A humanlike robot called "Pepper"
A humanlike robot called "Pepper"

Japanese telecom firm Softbank revealed “Pepper,” a humanoid robot that is able to read and express human emotions. In addition to the voice-recognition capabilities that allow Pepper to understand what someone is saying and how the person is feeling, the robot pal can talk, make jokes, and dance. The 48-inch tall robot could eventually serve as a medical worker, companion for the elderly, or even a friend.

Softbank said in a news release that people can communicate with Pepper as they would with friends and family, which means that the robot can act as a substitute for human counterparts. Pepper would be especially useful for individuals that experience a life of solitude, as artificial intelligence is now capable of expressing what is human. While robots such as Pepper may be practically useful for the elderly who require nursing care, the dynamic of human relationships can be deeply affected if people find robots like Pepper to be a more useful companion than other human beings.

The advancements in technology and social media have already reduced the need for people to actually encounter one another to communicate. As people become more attached to the gadgets that facilitate their social lives, it seems that Softbank’s new robot further justifies the strong attachment. Pepper can reduce the feeling of isolation by allowing an individual to find another human-like being to connect with. In essence, it allows humans to find interest in what is like-human, as if technology is the solution to improving the human condition.

Pepper also challenges the idea that artificial intelligence is incapable of comprehending natural emotions. By expanding the robot’s capabilities and giving it a heart, Softbank can potentially enhance people’s daily lives, help people develop, bring happiness, and redefine the meaning of human relationships. Technology continues to increase the efficiency of communication, and now it hopes to rediscover the intimacy of it.

Robots are already a part of the Japanese culture, but it remains to be seen how enthusiastic people are about robots that act human.
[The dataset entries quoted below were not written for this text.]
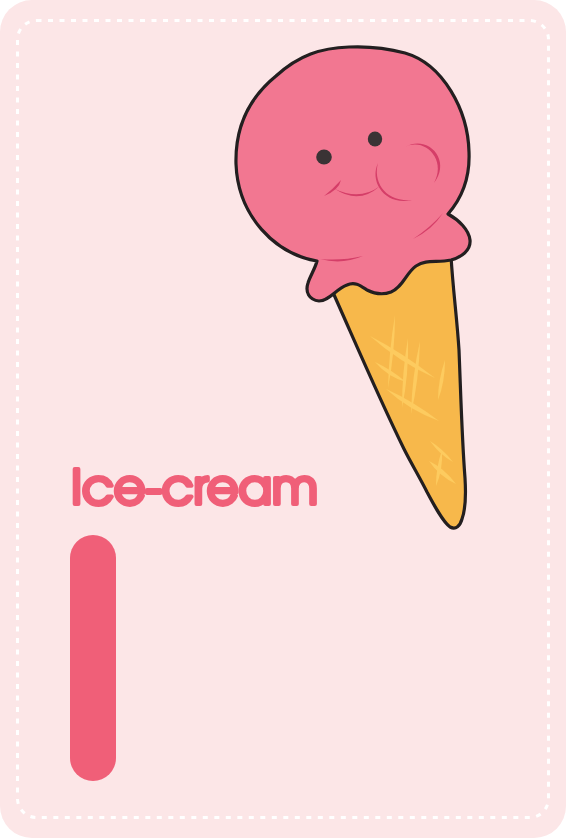
<!DOCTYPE html>
<html lang="en">
<head>
<meta charset="utf-8">
<title>Alphabet card: I</title>
<style>
:root {
  --paper: #ffffff;
  --card: #fce6e7;
  --letter: #f05f78;
  --scoop: #f27791;
  --crease: #d53e68;
  --cone: #f7b84b;
  --waffle: #fdcb5f;
  --outline: #231f20;
  --eye: #3a3335;
}
* { margin: 0; padding: 0; box-sizing: border-box; }
html, body { width: 566px; height: 838px; overflow: hidden; background: var(--paper); }
.card {
  position: relative;
  width: 566px;
  height: 838px;
  border-radius: 32px;
  background: var(--card);
  overflow: hidden;
}
.artwork { position: absolute; left: 0; top: 0; display: block; }
.stitching { fill: none; stroke: #fff; stroke-width: 3; stroke-dasharray: 5 6.5; }
.outlined { stroke: var(--outline); stroke-width: 3.2; stroke-linejoin: round; stroke-linecap: round; }
.cone { fill: var(--cone); }
.scoop { fill: var(--scoop); }
.waffle { fill: var(--waffle); }
.crease { fill: var(--crease); }
.eye { fill: var(--eye); }
.word {
  font-family: "TeX Gyre Adventor", sans-serif;
  font-size: 48px;
  font-weight: 400;
  fill: var(--letter);
  stroke: var(--letter);
  stroke-width: 4;
  stroke-linejoin: round;
}
.big-letter {
  position: absolute;
  left: 70px;
  top: 535px;
  width: 46px;
  height: 246px;
  border-radius: 23px;
  background: var(--letter);
}
</style>
</head>
<body>
<main class="card">
  <svg class="artwork" width="566" height="838" viewBox="0 0 566 838">
    <rect class="stitching" x="17.5" y="20.5" width="531" height="797" rx="19"/>

    <g id="ice-cream" role="img" aria-label="Smiling strawberry ice-cream in a cone">
      <path class="cone outlined" d="M331 288C356 344 378 396 404 449C411 463 420 478 427 492C435 507 443 522 450 527C456 530 460 526 462 519C466 508 466 494 465 478C462 440 461 400 459 350C457 318 453 290 451 256L400 250Z"/>
      <g class="waffle">
        <path d="M395 315Q395 352 388 388Q389 350 395 315Z"/>
        <path d="M408 338Q409 374 402 408Q402 372 408 338Z"/>
        <path d="M420 341Q419 380 411 414Q412 376 420 341Z"/>
        <path d="M370 336Q403 353 435 378Q399 362 370 336Z"/>
        <path d="M375 362Q392 370 406 382Q388 377 375 362Z"/>
        <path d="M386 389Q413 401 439 421Q409 410 386 389Z"/>
        <path d="M445 360Q445 382 438 400Q438 380 445 360Z"/>
        <path d="M430 441Q443 449 453 462Q440 455 430 441Z"/>
        <path d="M429 461Q444 468 456 484Q439 476 429 461Z"/>
        <path d="M442 450Q443 470 436 486Q436 467 442 450Z"/>
      </g>
      <path class="scoop outlined" d="M317 261C275 254 238 216 236 164C235 128 249 98 276 76C299 55 321 48 349 47C370 46 390 49 405 53C443 64 468 110 469 152C470 176 463 197 448 214C459 220 469 230 470 240C471 250 462 257 451 260C436 263 427 259 416 266C406 273 403 287 391 292C383 295 375 294 367 290C361 286 355 281 347 285C336 289 329 301 319 301C309 300 305 292 308 283C310 276 315 269 317 261Z"/>
      <g class="crease">
        <path d="M320 259Q342 261 363 256Q342 265 320 259Z"/>
        <path d="M443 213Q432 230 413 239Q431 227 443 213Z"/>
        <path d="M324 196Q333 189 341 180Q339 190 324 196Z"/>
        <path d="M335 189Q360 201 380 186Q359 205 335 189Z"/>
        <path d="M378 163C373 181 384 202 412 200C385 206 369 182 378 163Z"/>
        <path d="M405 147C425 137 447 160 434 183C452 160 428 134 405 147Z"/>
      </g>
      <ellipse class="eye" cx="324" cy="157" rx="7.8" ry="7.5"/>
      <ellipse class="eye" cx="375" cy="139" rx="7.2" ry="7.5"/>
    </g>

    <text class="word" x="71" y="503.5" textLength="247" lengthAdjust="spacingAndGlyphs">Ice-cream</text>
  </svg>
  <div class="big-letter" role="img" aria-label="I"></div>
</main>
</body>
</html>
Pepper represents a breakthrough in the invention of robots, a breakthrough involving the transfer of what is human into something that is non-human, as if people are on a search for something that is already within and around us.